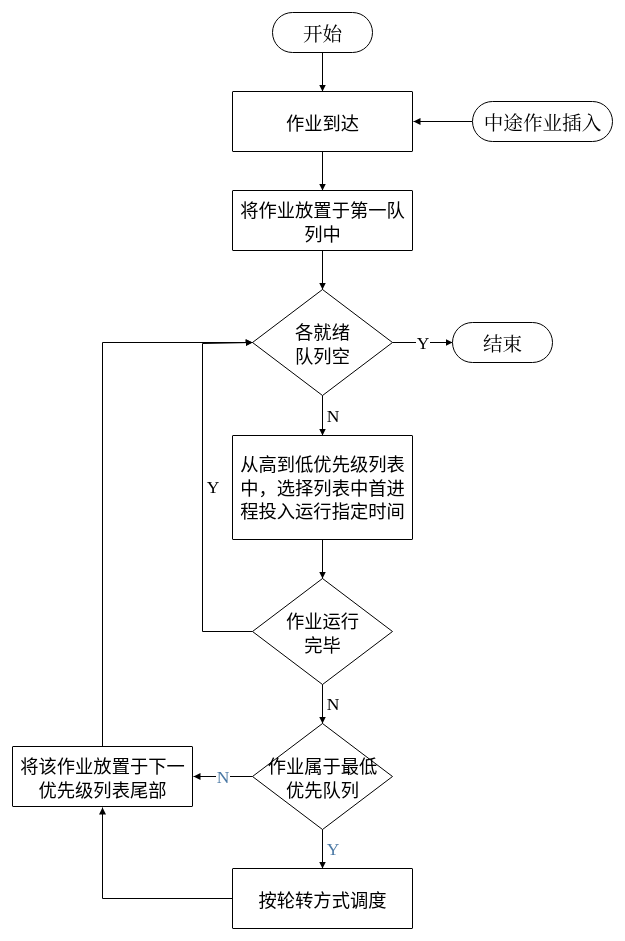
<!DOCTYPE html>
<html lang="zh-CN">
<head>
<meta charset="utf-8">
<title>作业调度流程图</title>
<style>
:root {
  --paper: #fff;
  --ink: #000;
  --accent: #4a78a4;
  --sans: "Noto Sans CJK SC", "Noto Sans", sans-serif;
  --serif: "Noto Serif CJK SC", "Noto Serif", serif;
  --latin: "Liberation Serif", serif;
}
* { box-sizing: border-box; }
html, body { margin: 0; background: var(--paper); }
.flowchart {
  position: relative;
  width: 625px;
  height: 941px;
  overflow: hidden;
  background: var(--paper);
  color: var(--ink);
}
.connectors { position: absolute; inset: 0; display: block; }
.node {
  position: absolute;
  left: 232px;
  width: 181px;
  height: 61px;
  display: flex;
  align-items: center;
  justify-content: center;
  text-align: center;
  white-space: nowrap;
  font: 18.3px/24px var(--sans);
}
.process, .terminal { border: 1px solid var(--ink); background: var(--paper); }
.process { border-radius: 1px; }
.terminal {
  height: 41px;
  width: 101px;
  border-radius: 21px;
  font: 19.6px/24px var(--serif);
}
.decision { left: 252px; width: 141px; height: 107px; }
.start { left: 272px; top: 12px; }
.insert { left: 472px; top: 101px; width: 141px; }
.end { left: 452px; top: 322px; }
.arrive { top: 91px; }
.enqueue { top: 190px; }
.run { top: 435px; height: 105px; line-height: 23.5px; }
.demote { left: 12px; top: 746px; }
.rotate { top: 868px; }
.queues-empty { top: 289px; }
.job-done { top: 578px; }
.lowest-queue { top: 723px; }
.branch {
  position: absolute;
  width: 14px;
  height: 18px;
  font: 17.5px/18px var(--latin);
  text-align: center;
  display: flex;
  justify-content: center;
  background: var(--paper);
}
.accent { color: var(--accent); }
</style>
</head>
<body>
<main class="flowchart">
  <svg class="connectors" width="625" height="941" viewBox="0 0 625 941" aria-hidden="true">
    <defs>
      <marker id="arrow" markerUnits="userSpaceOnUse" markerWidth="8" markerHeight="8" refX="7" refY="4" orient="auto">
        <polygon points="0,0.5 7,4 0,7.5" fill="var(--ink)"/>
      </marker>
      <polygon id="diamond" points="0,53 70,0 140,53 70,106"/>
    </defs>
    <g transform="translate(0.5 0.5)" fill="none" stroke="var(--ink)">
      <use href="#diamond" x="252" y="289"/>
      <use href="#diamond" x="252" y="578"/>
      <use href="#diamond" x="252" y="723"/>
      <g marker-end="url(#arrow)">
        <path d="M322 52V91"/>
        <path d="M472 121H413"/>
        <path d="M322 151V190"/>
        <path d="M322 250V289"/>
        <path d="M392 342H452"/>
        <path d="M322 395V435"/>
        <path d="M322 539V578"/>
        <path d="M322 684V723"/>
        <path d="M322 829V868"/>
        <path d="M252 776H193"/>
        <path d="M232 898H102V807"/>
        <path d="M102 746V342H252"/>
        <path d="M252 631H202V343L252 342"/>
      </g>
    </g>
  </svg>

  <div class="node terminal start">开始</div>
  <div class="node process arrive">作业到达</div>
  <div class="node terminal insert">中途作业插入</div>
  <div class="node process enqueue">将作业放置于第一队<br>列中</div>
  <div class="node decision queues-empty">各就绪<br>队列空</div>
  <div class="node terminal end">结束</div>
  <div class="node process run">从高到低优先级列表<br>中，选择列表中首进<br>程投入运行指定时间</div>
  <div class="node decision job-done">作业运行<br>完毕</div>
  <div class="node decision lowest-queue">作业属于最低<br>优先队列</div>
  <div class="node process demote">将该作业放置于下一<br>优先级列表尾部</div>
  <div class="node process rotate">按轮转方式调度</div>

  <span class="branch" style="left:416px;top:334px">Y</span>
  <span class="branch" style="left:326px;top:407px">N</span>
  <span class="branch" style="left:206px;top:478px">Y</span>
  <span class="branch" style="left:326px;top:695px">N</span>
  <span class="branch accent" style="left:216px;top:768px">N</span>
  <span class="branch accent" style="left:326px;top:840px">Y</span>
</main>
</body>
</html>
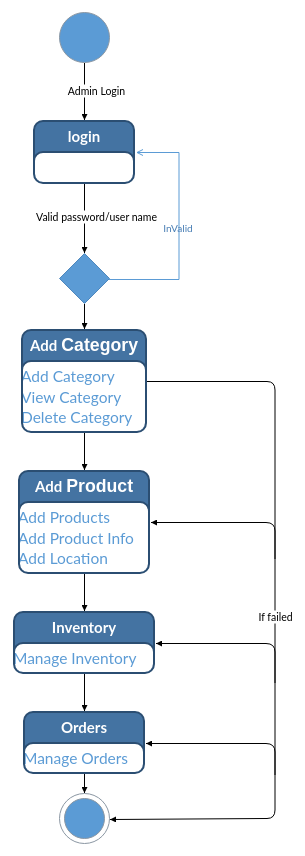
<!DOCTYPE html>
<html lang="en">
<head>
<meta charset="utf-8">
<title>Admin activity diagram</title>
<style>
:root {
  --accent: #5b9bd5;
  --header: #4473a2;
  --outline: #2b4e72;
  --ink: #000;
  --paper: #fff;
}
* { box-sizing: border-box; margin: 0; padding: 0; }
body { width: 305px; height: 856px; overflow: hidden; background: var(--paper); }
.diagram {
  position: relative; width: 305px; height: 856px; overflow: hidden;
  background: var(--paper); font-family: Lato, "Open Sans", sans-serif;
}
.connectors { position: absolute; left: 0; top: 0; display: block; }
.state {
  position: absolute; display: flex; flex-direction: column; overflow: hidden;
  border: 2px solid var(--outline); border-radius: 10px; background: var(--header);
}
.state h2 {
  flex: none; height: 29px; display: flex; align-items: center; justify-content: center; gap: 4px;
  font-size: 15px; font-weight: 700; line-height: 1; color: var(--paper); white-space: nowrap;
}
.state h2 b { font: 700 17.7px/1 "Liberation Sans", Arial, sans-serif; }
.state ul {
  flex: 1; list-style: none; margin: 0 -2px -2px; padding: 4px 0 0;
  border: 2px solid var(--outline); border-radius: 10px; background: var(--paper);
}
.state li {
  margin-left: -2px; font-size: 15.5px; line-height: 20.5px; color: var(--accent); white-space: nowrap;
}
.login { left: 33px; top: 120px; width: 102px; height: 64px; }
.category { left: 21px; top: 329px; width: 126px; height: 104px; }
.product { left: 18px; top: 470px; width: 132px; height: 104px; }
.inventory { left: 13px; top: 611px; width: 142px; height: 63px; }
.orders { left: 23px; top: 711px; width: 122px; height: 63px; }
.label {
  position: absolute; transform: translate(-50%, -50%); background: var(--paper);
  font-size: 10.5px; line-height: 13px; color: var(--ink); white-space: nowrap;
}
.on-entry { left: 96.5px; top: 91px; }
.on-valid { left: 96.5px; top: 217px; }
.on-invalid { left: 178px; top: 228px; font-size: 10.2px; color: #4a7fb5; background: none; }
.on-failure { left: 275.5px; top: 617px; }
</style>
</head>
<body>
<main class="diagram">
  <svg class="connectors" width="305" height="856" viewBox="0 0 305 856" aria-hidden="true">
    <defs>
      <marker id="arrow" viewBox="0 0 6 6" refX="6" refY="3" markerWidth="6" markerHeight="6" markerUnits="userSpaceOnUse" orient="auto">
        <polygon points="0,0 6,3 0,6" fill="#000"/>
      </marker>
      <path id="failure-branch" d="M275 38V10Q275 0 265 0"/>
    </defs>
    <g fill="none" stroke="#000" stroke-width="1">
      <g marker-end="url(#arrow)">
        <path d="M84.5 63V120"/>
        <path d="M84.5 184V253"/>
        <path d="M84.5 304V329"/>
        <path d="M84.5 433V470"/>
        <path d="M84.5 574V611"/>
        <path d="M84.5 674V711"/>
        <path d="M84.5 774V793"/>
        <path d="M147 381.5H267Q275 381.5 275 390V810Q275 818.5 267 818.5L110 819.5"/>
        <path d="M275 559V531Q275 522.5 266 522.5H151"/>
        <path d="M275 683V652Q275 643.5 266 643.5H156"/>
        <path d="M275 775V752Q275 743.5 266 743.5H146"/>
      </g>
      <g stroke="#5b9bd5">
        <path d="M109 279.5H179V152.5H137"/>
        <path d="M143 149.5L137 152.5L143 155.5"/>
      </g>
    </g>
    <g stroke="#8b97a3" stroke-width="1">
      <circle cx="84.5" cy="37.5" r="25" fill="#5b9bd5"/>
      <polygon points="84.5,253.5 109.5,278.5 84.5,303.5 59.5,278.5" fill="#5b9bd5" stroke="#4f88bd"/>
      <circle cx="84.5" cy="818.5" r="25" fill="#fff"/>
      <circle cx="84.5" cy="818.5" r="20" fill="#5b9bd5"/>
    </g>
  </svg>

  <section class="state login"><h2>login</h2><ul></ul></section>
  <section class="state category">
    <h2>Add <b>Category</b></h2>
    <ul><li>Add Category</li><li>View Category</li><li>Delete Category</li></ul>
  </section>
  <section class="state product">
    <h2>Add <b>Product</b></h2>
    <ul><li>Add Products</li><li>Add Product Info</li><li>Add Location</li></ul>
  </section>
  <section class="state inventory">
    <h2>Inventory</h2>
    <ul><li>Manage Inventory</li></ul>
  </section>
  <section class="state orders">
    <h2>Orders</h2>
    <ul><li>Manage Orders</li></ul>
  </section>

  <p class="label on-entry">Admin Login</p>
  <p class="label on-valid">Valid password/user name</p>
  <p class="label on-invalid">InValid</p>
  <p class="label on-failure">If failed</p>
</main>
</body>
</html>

* * *

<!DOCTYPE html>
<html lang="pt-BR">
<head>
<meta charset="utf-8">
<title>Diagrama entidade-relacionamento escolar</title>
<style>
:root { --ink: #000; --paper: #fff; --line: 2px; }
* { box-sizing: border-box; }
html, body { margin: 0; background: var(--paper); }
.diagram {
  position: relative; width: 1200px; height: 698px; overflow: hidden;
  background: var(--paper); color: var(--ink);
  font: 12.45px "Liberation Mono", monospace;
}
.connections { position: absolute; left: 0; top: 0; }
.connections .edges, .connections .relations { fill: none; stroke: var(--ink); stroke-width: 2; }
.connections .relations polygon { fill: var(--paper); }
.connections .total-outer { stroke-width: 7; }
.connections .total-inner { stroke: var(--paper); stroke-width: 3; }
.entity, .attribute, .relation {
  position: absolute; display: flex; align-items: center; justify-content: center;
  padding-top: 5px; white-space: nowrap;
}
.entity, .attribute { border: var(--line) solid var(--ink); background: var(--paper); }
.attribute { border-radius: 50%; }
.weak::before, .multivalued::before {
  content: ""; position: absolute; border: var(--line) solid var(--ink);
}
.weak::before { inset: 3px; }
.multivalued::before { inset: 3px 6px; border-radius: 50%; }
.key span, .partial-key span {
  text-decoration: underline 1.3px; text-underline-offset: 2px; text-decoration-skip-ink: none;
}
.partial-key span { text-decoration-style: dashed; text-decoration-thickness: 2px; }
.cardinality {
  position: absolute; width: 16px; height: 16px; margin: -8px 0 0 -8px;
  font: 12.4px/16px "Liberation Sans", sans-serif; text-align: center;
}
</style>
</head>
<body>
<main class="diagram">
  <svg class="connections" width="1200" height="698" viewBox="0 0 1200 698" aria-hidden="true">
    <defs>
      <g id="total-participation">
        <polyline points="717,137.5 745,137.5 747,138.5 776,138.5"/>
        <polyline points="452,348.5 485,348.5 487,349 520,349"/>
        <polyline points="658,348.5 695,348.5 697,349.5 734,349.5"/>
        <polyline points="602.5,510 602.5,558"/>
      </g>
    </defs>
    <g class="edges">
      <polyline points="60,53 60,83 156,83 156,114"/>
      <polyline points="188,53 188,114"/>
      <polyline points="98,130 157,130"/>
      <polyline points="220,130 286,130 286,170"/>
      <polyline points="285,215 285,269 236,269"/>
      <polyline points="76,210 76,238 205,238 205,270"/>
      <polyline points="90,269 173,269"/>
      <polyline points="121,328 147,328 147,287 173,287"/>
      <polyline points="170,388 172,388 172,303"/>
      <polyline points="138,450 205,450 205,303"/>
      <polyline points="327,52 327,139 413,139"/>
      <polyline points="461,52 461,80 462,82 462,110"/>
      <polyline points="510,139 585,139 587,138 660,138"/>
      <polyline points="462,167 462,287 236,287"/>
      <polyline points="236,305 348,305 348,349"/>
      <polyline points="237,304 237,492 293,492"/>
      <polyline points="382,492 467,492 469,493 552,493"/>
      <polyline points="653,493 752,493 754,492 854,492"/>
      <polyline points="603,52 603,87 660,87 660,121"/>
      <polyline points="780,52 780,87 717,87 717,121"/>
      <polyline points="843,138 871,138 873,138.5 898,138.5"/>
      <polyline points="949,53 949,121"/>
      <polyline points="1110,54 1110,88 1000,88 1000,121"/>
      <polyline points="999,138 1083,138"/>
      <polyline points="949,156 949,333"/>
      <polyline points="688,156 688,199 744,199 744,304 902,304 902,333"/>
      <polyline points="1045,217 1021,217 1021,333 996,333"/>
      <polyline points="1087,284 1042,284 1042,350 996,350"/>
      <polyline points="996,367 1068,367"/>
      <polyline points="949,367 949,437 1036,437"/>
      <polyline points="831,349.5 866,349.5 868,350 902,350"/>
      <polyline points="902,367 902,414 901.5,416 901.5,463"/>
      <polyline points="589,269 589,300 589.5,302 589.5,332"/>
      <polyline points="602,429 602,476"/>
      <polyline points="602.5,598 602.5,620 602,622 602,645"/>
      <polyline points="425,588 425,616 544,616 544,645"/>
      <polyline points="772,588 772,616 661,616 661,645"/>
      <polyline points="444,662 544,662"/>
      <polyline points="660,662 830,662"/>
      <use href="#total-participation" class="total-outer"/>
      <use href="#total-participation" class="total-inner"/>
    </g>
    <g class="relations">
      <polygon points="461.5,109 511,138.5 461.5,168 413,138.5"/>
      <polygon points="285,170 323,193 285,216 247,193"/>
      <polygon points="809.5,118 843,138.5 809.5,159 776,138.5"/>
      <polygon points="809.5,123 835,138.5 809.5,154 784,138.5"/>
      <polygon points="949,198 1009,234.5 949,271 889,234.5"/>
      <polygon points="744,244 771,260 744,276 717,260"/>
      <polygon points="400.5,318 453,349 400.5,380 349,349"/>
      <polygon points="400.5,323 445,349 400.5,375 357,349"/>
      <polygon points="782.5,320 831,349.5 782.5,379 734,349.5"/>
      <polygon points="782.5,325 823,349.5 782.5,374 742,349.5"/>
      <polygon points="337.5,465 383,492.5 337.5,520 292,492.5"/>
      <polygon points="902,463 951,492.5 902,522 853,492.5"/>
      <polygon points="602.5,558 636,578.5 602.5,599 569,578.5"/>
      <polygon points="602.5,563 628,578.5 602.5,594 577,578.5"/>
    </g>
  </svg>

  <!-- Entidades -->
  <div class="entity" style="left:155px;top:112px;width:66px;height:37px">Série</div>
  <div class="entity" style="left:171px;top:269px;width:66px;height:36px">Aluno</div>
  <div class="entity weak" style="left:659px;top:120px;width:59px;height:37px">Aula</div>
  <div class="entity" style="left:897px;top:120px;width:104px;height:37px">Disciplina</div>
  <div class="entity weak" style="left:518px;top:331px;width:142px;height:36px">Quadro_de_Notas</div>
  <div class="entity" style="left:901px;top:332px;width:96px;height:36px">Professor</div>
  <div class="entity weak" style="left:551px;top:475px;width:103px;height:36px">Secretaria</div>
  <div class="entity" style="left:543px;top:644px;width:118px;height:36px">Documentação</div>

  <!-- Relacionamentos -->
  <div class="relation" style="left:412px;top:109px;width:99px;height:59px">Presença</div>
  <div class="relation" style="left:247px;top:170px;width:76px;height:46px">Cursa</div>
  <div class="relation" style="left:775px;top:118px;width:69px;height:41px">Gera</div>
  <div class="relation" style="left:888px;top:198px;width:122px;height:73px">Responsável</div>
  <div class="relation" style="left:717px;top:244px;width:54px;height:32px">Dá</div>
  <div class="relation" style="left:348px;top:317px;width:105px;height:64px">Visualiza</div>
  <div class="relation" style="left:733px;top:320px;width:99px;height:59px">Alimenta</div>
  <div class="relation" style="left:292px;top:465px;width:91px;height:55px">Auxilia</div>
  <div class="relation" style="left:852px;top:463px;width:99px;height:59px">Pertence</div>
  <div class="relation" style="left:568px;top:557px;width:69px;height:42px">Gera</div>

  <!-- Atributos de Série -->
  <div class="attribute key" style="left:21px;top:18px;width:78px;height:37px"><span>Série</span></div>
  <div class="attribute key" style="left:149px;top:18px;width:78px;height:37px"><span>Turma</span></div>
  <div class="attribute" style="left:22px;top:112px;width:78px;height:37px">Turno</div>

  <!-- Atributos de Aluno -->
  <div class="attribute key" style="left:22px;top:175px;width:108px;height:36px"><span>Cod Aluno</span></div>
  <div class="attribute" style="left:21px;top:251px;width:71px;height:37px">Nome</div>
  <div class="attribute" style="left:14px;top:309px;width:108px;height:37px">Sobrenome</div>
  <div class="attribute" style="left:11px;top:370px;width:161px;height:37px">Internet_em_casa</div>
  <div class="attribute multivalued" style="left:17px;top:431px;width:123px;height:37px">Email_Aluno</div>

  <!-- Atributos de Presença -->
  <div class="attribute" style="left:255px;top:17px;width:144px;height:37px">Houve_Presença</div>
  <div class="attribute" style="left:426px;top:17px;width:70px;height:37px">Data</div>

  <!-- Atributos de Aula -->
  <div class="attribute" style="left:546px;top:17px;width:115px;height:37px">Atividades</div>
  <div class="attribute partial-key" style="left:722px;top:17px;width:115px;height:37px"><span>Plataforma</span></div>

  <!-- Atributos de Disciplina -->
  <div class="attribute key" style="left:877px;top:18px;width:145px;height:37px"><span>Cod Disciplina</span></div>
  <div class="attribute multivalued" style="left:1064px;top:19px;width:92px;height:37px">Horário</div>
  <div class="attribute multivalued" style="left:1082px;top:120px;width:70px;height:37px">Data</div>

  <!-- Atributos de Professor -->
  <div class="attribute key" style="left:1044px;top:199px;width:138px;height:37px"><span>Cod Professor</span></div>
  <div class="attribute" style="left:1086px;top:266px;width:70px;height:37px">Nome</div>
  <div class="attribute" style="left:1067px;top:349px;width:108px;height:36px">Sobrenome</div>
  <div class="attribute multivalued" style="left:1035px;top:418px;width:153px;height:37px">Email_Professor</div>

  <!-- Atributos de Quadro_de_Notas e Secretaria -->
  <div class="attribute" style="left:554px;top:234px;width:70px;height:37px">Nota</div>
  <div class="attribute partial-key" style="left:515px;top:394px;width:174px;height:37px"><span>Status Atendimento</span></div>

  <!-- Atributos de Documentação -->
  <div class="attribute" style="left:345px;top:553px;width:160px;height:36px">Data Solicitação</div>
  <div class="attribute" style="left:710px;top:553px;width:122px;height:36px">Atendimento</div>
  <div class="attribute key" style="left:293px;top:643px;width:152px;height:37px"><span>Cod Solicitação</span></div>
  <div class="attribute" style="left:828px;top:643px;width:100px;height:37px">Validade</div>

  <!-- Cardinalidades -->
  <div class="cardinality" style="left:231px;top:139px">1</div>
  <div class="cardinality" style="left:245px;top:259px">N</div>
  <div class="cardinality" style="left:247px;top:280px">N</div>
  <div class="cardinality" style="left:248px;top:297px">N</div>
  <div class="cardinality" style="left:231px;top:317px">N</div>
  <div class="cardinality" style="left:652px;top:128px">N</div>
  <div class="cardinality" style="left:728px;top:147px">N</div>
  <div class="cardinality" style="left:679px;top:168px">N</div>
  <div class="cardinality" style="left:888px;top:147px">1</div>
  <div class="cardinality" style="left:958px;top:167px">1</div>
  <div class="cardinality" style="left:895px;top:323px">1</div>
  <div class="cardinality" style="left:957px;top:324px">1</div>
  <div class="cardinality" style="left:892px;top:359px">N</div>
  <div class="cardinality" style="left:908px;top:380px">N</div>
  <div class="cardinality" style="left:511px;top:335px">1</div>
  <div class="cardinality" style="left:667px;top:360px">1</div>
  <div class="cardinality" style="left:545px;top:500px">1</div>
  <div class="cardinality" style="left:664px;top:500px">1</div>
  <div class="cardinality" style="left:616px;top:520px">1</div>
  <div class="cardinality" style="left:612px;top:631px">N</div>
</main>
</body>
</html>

Problem requirements = In the records, find every line that has the string "font" and copy it.

Your solution =
  font: 18.3px/24px var(--sans);
  font: 19.6px/24px var(--serif);
  font: 17.5px/18px var(--latin);
  background: var(--paper); font-family: Lato, "Open Sans", sans-serif;
  font-size: 15px; font-weight: 700; line-height: 1; color: var(--paper); white-space: nowrap;
.state h2 b { font: 700 17.7px/1 "Liberation Sans", Arial, sans-serif; }
  margin-left: -2px; font-size: 15.5px; line-height: 20.5px; color: var(--accent); white-space: nowrap;
  font-size: 10.5px; line-height: 13px; color: var(--ink); white-space: nowrap;
.on-invalid { left: 178px; top: 228px; font-size: 10.2px; color: #4a7fb5; background: none; }
  font: 12.45px "Liberation Mono", monospace;
  font: 12.4px/16px "Liberation Sans", sans-serif; text-align: center;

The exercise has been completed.